He said: “My argument today is not just about doing what is right for our planet, but doing what is right for our economy too. Because make no mistake we are in a global race and the countries that succeed in that race, the economies in Europe that will prosper, are those that are the greenest and the most energy efficient.”
In 2011 a report produced by WWF, environmental think tank Green Alliance, Greenpeace, RSPB and Christian Aid: Climate Check, An analysis of the government’s delivery of its low carbon commitments revealed that the Government had made either moderate or no progress on 22 of its 29 low-carbon commitments. Much of this failure has been laid at the feet of Chancellor George Osborne who spoke of fiscal sustainability as being a more important issue, while Cameron was noted for steering away from significant statements on sustainability, despite his earlier promises .
Following Cameron’s long overdue speech on the environment, Matthew Spencer, director of Green Alliance wrote on twitter: “PM stitching carbon and economy narrative back together after damage caused by chancellor,” He added: “PM shows some overdue love for green economy – he will have to sleep on sofa until his intentions are clear.”
John Alker, Director of Policy and Communications at the UK Green Building Council, said: “We shouldn’t underestimate the importance of the PM nailing his colours to the mast on energy efficiency, which is hugely welcome. It gives industry more confidence that the Government does take this issue seriously, which is urgently needed if businesses are going to invest and innovate. Now Cameron needs to stand up to those in Government who simply don’t “get it” and follow up the rhetoric with delivery.”
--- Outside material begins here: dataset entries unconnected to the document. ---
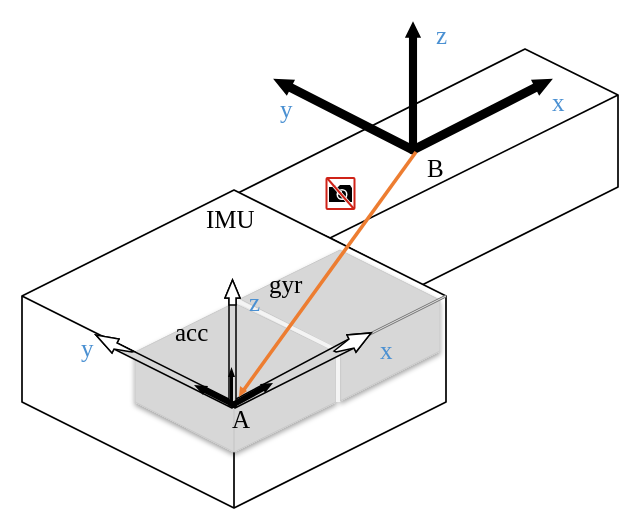
<!DOCTYPE html>
<html lang="en">
<head>
<meta charset="utf-8">
<title>IMU and camera coordinate frames</title>
<style>
:root {
  --ink: #000;
  --paper: #fff;
  --axis-label: #4a90d2;
  --link: #ed7d31;
  --sensor: #d7d7d7;
  --sensor-edge: #c9c9c9;
  --ban: #cf2318;
}
* { box-sizing: border-box; }
html, body { margin: 0; background: var(--paper); overflow: hidden; }
.diagram { position: relative; width: 640px; height: 530px; overflow: hidden; background: var(--paper); }
.diagram svg { position: absolute; inset: 0; display: block; }
.label {
  position: absolute;
  font: 25px/25px "Liberation Serif", "Times New Roman", serif;
  color: var(--ink);
  white-space: nowrap;
}
.axis { color: var(--axis-label); }
.housing { fill: var(--paper); stroke: var(--ink); stroke-width: 1.7; stroke-linejoin: round; }
.edge { fill: none; stroke: var(--ink); stroke-width: 1.7; }
.sensor { fill: var(--sensor); stroke: var(--sensor-edge); stroke-width: 1; }
.sensor-edge { fill: none; stroke: var(--sensor-edge); stroke-width: 1.4; }
.hollow { fill: var(--paper); stroke: var(--ink); stroke-width: 1.5; stroke-linejoin: miter; }
.hollow-shaded { fill: var(--sensor); }
.solid { fill: var(--ink); }
</style>
</head>
<body>
<main class="diagram">
  <svg width="640" height="530" viewBox="0 0 640 530" role="img" aria-label="IMU box with frame A joined to a camera bar with frame B">
    <defs>
      <filter id="soft-shadow" x="-10%" y="-10%" width="120%" height="125%">
        <feDropShadow dx="0" dy="3" stdDeviation="2.5" flood-color="#000" flood-opacity=".35"/>
      </filter>
      <path id="axis-solid" d="M0-4.5H137V-9L157 0L137 9V4.5H0Z"/>
    </defs>

    <g id="camera-bar">
      <polygon class="housing" points="234,195 525,49 618,95 618,187 422,285 330,238"/>
      <path class="edge" d="M330 238L618 95"/>
    </g>

    <g id="imu-box">
      <polygon class="housing" points="234,190 446,296 446,402 234,508 22,402 22,296"/>
      <path class="edge" d="M22 296L234 402L446 296M234 402V508"/>
    </g>

    <g id="sensors">
      <polygon class="sensor" filter="url(#soft-shadow)" points="240,299 340,250 440,300 440,351 340,401 340,350"/>
      <polygon class="sensor" filter="url(#soft-shadow)" points="135,352 234,303 336,352 336,402 234,452 135,402"/>
      <path d="M238 301L338 351V402" fill="none" stroke="#f4f4f4" stroke-width="4"/>
      <path class="sensor-edge" d="M135 352L234 402L336 352M234 402V452M340 350L440 300"/>
      <path d="M366 336L446 296" fill="none" stroke="#777" stroke-width="2.6"/>
      <path d="M366 336L446 296" fill="none" stroke="#e6e6e6" stroke-width="1"/>
    </g>

    <g id="frame-a">
      <polygon class="hollow hollow-shaded" points="232,408 114,349 112,353 96,335 119,339 117,343 235,402"/>
      <polygon class="hollow" points="132,352 114,349 112,353 96,335 119,339 117,343 134,351.5"/>
      <polygon class="hollow hollow-shaded" points="235,408 354,348 356,352 371,333 347,335 349,339 232,401"/>
      <polygon class="hollow" points="336,352 354,348 356,352 371,333 347,335 349,339 334,351"/>
      <polygon class="hollow hollow-shaded" points="229,406 229,298 225,298 232.500,280 240,298 236,298 236,406"/>
      <polygon class="hollow" points="229,305 229,298 225,298 232.500,280 240,298 236,298 236,305"/>
      <g class="solid">
        <polygon points="234,408 204,393 203,395 194,385 208,386 207,388 235,402"/>
        <polygon points="233,408 264,391 265,393 273,383 260,384 261,386 232,402"/>
        <polygon points="230,406 230,377 228,377 231.500,367 235,377 233,377 233,406"/>
        <circle cx="234" cy="405" r="3"/>
      </g>
    </g>

    <g id="frame-b" class="solid">
      <use href="#axis-solid" transform="translate(413 150) rotate(-27)"/>
      <use href="#axis-solid" transform="translate(413 150) rotate(207)"/>
      <use href="#axis-solid" transform="translate(413 150) rotate(-90) scale(.82 .9)"/>
      <circle cx="413" cy="150" r="4.500"/>
    </g>

    <g id="baseline-a-b">
      <path d="M416 152L243 391" fill="none" stroke="var(--link)" stroke-width="3.600"/>
      <polygon points="239,397 240,386 247,391" fill="var(--link)"/>
    </g>

    <g id="no-camera">
      <rect x="326.500" y="178" width="28" height="31" fill="var(--paper)"/>
      <path class="solid" d="M329 187H332V185H336V187H338L340 185H350L352 188V202H329Z"/>
      <circle cx="342" cy="194.500" r="5.500" fill="var(--paper)"/>
      <circle cx="342" cy="194.500" r="4" class="solid"/>
      <path d="M342 191.500A3 3 0 0 0 339 195" fill="none" stroke="var(--paper)" stroke-width="1.200"/>
      <path d="M327 178L354 209" stroke="var(--paper)" stroke-width="3.500"/>
      <path d="M327 178L354 209" stroke="var(--ban)" stroke-width="2"/>
      <rect x="326.500" y="178" width="28" height="31" rx="1" fill="none" stroke="var(--ban)" stroke-width="2"/>
    </g>
  </svg>

  <span class="label" style="left:206px;top:207px">IMU</span>
  <span class="label" style="left:175px;top:320px">acc</span>
  <span class="label" style="left:269px;top:272px">gyr</span>
  <span class="label" style="left:232px;top:407px">A</span>
  <span class="label" style="left:427px;top:156px">B</span>

  <span class="label axis" style="left:81px;top:336px">y</span>
  <span class="label axis" style="left:249px;top:290px">z</span>
  <span class="label axis" style="left:380px;top:338px">x</span>

  <span class="label axis" style="left:280px;top:97px">y</span>
  <span class="label axis" style="left:436px;top:23px">z</span>
  <span class="label axis" style="left:552px;top:90px">x</span>
</main>
</body>
</html>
The CBI welcomed Cameron’s argument on the value to British business of a green economy. Rhian Kelly, CBI Director for Business Environment policy, said: “Businesses know that going green can boost growth. Our research shows that supporting the UK’s low-carbon economy with the right policies could potentially add £20bn to GDP by 2015.
“Britain must maximise these opportunities to become the leading destination for low-carbon investment and strengthen our exports of green goods and services to the rest of the world.”